Robert Pearse Gillies

Walter Scott, 3 December 1825; Lockhart, Life of Scott (1837-38; 1902) 4:395.

[R. P. G.] called last night to excuse himself from dining with Lockhart's friends to-day. He has been extremely improvident. When I first knew him he had an excellent estate, and now he is deprived, I fear, of the whole reversion of the price, and this from no vice or extreme, except a wasteful mode of buying pictures and other costly trifles at high prices, and selling them again for nothing, besides extravagant housekeeping and profuse hospitality. An excellent disposition, with a considerable fund of acquired knowledge, would have rendered him an agreeable companion, had he not affected singularity, and rendered himself accordingly singularly affected. He was very near being a poet, but a miss is as good as a mile. I knew him first, many years ago, when he was desirous of my acquaintance; but he was too poetical for me, or I was not poetical enough for him, so we continued only ordinary acquaintance, with good-will on either side, which [R. P. G.] really deserves, as a more friendly generous creature never lived. Lockhart hopes to get something done for him, being sincerely attached to him, but says he has no hopes till he is utterly ruined. That point, I fear, is not far distant; but what Lockhart can do for him then, I cannot guess.

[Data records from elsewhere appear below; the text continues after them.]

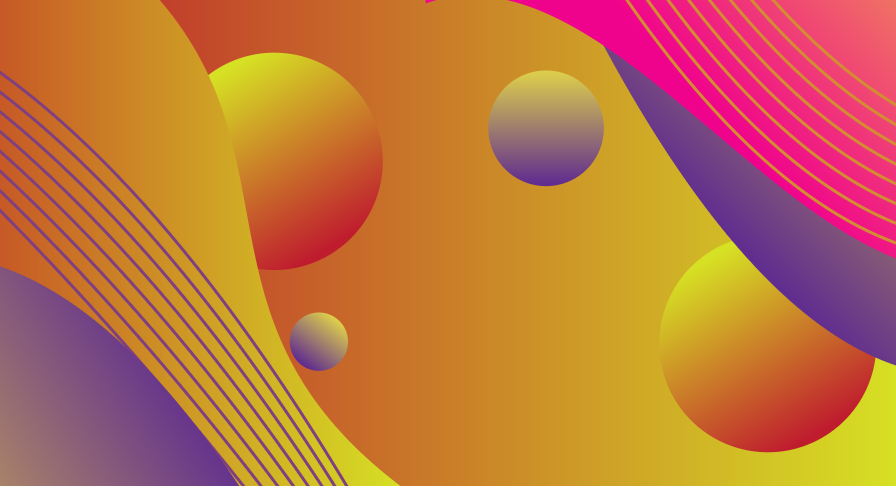
This background is drawn by a Shadertoy shader. Its source:

```glsl
// Abstract backdrop: warm gradients with curved panels, gradient discs and flowing line fans.

const float WIDTH = 1.846;              // scene width, height is 1
const float LINE_WIDTH = 0.0062;
const float LINE_COUNT = 8.0;
const float BIG_RADIUS = 0.2236;
const vec2 BIG_AXIS = vec2(0.5, -0.866);

const vec3 RED     = vec3(0.76, 0.25, 0.17);
const vec3 CRIMSON = vec3(0.75, 0.11, 0.18);
const vec3 RUST    = vec3(0.78, 0.35, 0.15);
const vec3 LIME    = vec3(0.84, 0.88, 0.14);
const vec3 SAND    = vec3(0.86, 0.80, 0.30);
const vec3 TAN     = vec3(0.66, 0.51, 0.41);
const vec3 OCHRE   = vec3(0.83, 0.55, 0.20);
const vec3 PURPLE  = vec3(0.38, 0.18, 0.56);
const vec3 PLUM    = vec3(0.50, 0.25, 0.50);
const vec3 MAUVE   = vec3(0.53, 0.36, 0.46);
const vec3 PINK    = vec3(0.94, 0.01, 0.55);
const vec3 CORAL   = vec3(0.94, 0.45, 0.39);

// Coverage of a signed distance, negative inside
float fill(float d) {
    return clamp(0.5 - d * iResolution.y, 0.0, 1.0);
}

// Polynomial with coefficients in rising order
float cubic(vec4 c, float x) {
    return c.x + x * (c.y + x * (c.z + x * c.w));
}

float cubicSlope(vec4 c, float x) {
    return c.y + x * (2.0 * c.z + x * 3.0 * c.w);
}

// Approximate signed distance to the curve v = cubic(u)
float curveDistance(vec4 c, float u, float v) {
    float slope = cubicSlope(c, u);
    return (v - cubic(c, u)) / sqrt(1.0 + slope * slope);
}

// Evenly spaced lines blended between two bounding curves
float lineFan(vec4 first, vec4 last, float u, float v) {
    float coverage = 0.0;
    for (float i = 0.0; i < LINE_COUNT; i++) {
        vec4 curve = mix(first, last, i / (LINE_COUNT - 1.0));
        float d = abs(curveDistance(curve, u, v)) - 0.5 * LINE_WIDTH;
        coverage = max(coverage, fill(d));
    }
    return coverage;
}

// Disc shaded from one colour to another along an axis
void disc(inout vec3 color, vec2 p, vec2 center, float radius, vec2 axis, vec3 from, vec3 to) {
    vec2 q = p - center;
    float t = clamp(0.5 + 0.53 * dot(q, axis) / radius, 0.0, 1.0);
    color = mix(color, mix(from, to, t), fill(length(q) - radius));
}

void mainImage(out vec4 fragColor, in vec2 fragCoord) {
    vec2 p = fragCoord / iResolution.xy * vec2(WIDTH, 1.0);
    float fromRight = WIDTH - p.x;

    // Backdrop and discs
    vec3 color = mix(RED, LIME, clamp((p.x - 0.337) / 1.51, 0.0, 1.0));
    disc(color, p, vec2(0.565, 0.668), BIG_RADIUS, BIG_AXIS, LIME, CRIMSON);
    disc(color, p, vec2(1.582, 0.293), BIG_RADIUS, BIG_AXIS, LIME, CRIMSON);
    disc(color, p, vec2(1.125, 0.736), 0.119, vec2(0.0, -1.0), SAND, PURPLE);
    disc(color, p, vec2(0.657, 0.297), 0.060, vec2(-0.6, -0.8), SAND, PURPLE);

    // Left panel, its edge given as x over height
    vec4 panelEdge = vec4(0.52, -0.20, 0.228, -1.184);
    vec3 panel = mix(RUST, LIME, clamp(p.x / 0.83, 0.0, 1.0));
    color = mix(color, panel, fill(curveDistance(panelEdge, p.y - 0.5, p.x)));

    // Lower left lines and corner hill
    vec4 lowLine = vec4(0.567, -1.01, -0.24, 0.0);
    vec4 highLine = vec4(0.851, -0.72, -0.66, 0.0);
    color = mix(color, PLUM, lineFan(lowLine, highLine, p.x, p.y));
    vec4 hillEdge = vec4(0.452, -0.34, -1.17, 0.0);
    vec3 hill = mix(TAN, PURPLE, clamp(dot(p, vec2(1.9, 1.2)), 0.0, 1.0));
    color = mix(color, hill, fill(curveDistance(hillEdge, p.x, p.y)));

    // Purple band under the upper right wave
    vec4 bandEdge = vec4(0.248, 0.335, 1.257, 0.0);
    vec3 band = mix(PURPLE, MAUVE, clamp((p.x + p.y - 2.02) / 0.3, 0.0, 1.0));
    color = mix(color, band, fill(-curveDistance(bandEdge, fromRight, p.y)));

    // Pink wave and its lines
    vec4 waveEdge = vec4(0.82, -0.80, -0.38, 1.105);
    float wave = fill(-curveDistance(waveEdge, p.x - 1.36, p.y)) * fill(0.877 - p.x);
    float glow = clamp((p.x + 0.9 * p.y - 2.16) / 0.59, 0.0, 1.0);
    color = mix(color, mix(PINK, CORAL, glow), wave);
    vec4 outerLine = vec4(0.50, 0.37, 0.96, 0.0);
    vec4 innerLine = vec4(0.784, 0.60, 1.0, 0.0);
    color = mix(color, OCHRE, lineFan(outerLine, innerLine, fromRight, p.y));

    fragColor = vec4(color, 1.0);
}
```
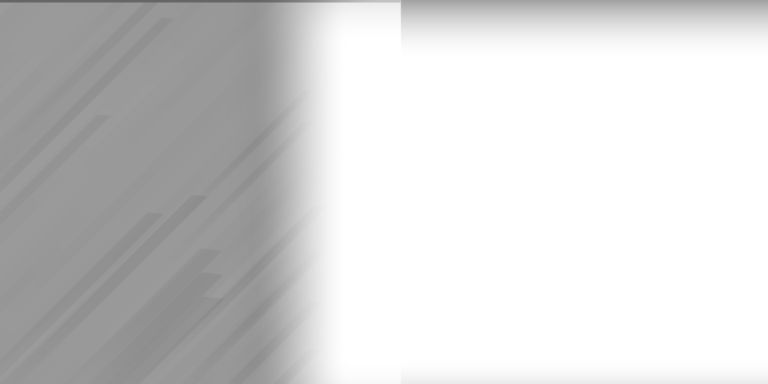
This background is drawn by a WebGL 1 fragment shader. Its source:

```glsl
precision highp float;

uniform vec2 u_resolution;

const float PANEL_GRAY = 0.598;
const float LINE_GRAY = 0.40;
const float LINE_END_GRAY = 0.76;
const float LINE_HEIGHT = 0.0065;
const float FADE_START = 0.325;
const float FADE_END = 0.455;
const float SEAM_X = 0.522;
const float STREAK_DEPTH = 0.036;
const float GRAIN_DEPTH = 0.022;
const float GRAIN_BANDS = 22.0;
const float TIP_SLANT = 0.8;

float hash(vec2 p) {
  vec3 q = fract(vec3(p.xyx) * 0.1031);
  q += dot(q, q.yzx + 33.33);
  return fract((q.x + q.y) * q.z);
}

// Faint diagonal bands, each broken into pieces of random tone
float grain(vec2 d) {
  float row = d.x * GRAIN_BANDS;
  float band = floor(row);
  float run = d.y * 1.6 + 3.0 * hash(vec2(band + 60.0, 7.0));
  float cell = floor(run);
  float blend = smoothstep(0.0, 0.9, fract(run));
  float tone = mix(hash(vec2(band + 60.0, cell + 11.0)),
                   hash(vec2(band + 60.0, cell + 12.0)), blend);
  float edge = smoothstep(0.0, 0.12, fract(row)) * smoothstep(1.0, 0.88, fract(row));
  return (tone - 0.5) * edge;
}

// A row of slanted streaks: d and first hold (across, along)
float streaks(vec2 d, vec2 first, vec2 stride, float count, float width, float len) {
  float soft = 1.5 / u_resolution.y;
  float sum = 0.0;
  for (int i = 0; i < 4; i++) {
    float n = float(i);
    if (n >= count) break;
    vec2 q = d - first - stride * n;
    float body = smoothstep(soft, -soft, abs(q.x) - 0.5 * width);
    float past = q.y + TIP_SLANT * q.x;
    float tip = smoothstep(soft, -soft, past);
    float tail = smoothstep(-len, -0.3 * len, past);
    sum += body * tip * tail * mix(0.7, 1.0, hash(first * 50.0 + n + 80.0));
  }
  return sum;
}

// Shade falling off from an edge
float edgeShade(float dist, float reach) {
  float t = clamp(1.0 - dist / reach, 0.0, 1.0);
  return t * t;
}

void main() {
  vec2 uv = gl_FragCoord.xy / u_resolution;
  vec2 p = uv * vec2(2.0, 1.0);
  vec2 d = vec2(p.y - p.x, p.x + p.y);
  float px = 1.0 / u_resolution.x;

  // Gray panel with streak groups: upper left, middle, lower middle, right
  float marks = streaks(d, vec2(0.43, 0.97), vec2(0.085, 0.42), 4.0, 0.036, 1.3);
  marks += streaks(d, vec2(0.04, 0.85), vec2(-0.07, 0.16), 2.0, 0.045, 1.2);
  marks += streaks(d, vec2(-0.20, 0.90), vec2(-0.065, -0.06), 3.0, 0.064, 0.9);
  marks += streaks(d, vec2(-0.04, 1.57), vec2(-0.08, -0.08), 2.0, 0.026, 0.8);
  marks += streaks(d, vec2(-0.37, 1.30), vec2(-0.12, -0.13), 4.0, 0.036, 1.0);
  float gray = PANEL_GRAY - STREAK_DEPTH * marks + GRAIN_DEPTH * grain(d);
  gray -= 0.02 * smoothstep(0.29, 0.36, uv.x);

  // Fade to white
  float shade = mix(gray, 1.0, smoothstep(FADE_START, FADE_END, uv.x));

  // Top and bottom shadows, deeper right of the seam
  float right = smoothstep(-px, px, uv.x - SEAM_X);
  float white = smoothstep(0.34, 0.44, uv.x);
  float top = edgeShade(1.0 - uv.y, mix(0.12, 0.16, right));
  float bottom = edgeShade(uv.y, 0.07);
  shade -= white * (mix(0.09, 0.37, right) * top + mix(0.03, 0.08, right) * bottom);

  // Dark line along the top of the left part
  float line = smoothstep(-px, px, LINE_HEIGHT - (1.0 - uv.y)) * (1.0 - right);
  float lineGray = mix(LINE_GRAY, LINE_END_GRAY, smoothstep(0.33, 0.5, uv.x));
  shade = mix(shade, lineGray, line);

  gl_FragColor = vec4(vec3(shade), 1.0);
}
```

His last effort failed, owing to a curious reason. [R. P. G.] had made some translations, which he does extremely well — for give him ideas, and he never wants choice of good words — and Lockhart had got Constable to offer some sort of terms for them. [R. P. G.] had always, though possessing a beautiful power of handwriting, had some whim or other about imitating that of some other person, and has written for months in the imitation of one or another of his friends. At present he has renounced this amusement, and chooses to write with a brush upon large cartridge paper, somewhat in the Chinese fashion, — so when his work, which was only to extend to one or two volumes, arrived on the shoulders of two porters, in immense bales, our jolly bibliopole backed out of the treaty, and would have nothing more to do with [R. P. G.] He is a creature that is, or would be thought, of imagination all compact, and is influenced by strange whims. But he is a kind, harmless, friendly soul, and I fear has been cruelly plundered of money, which he now wants sadly.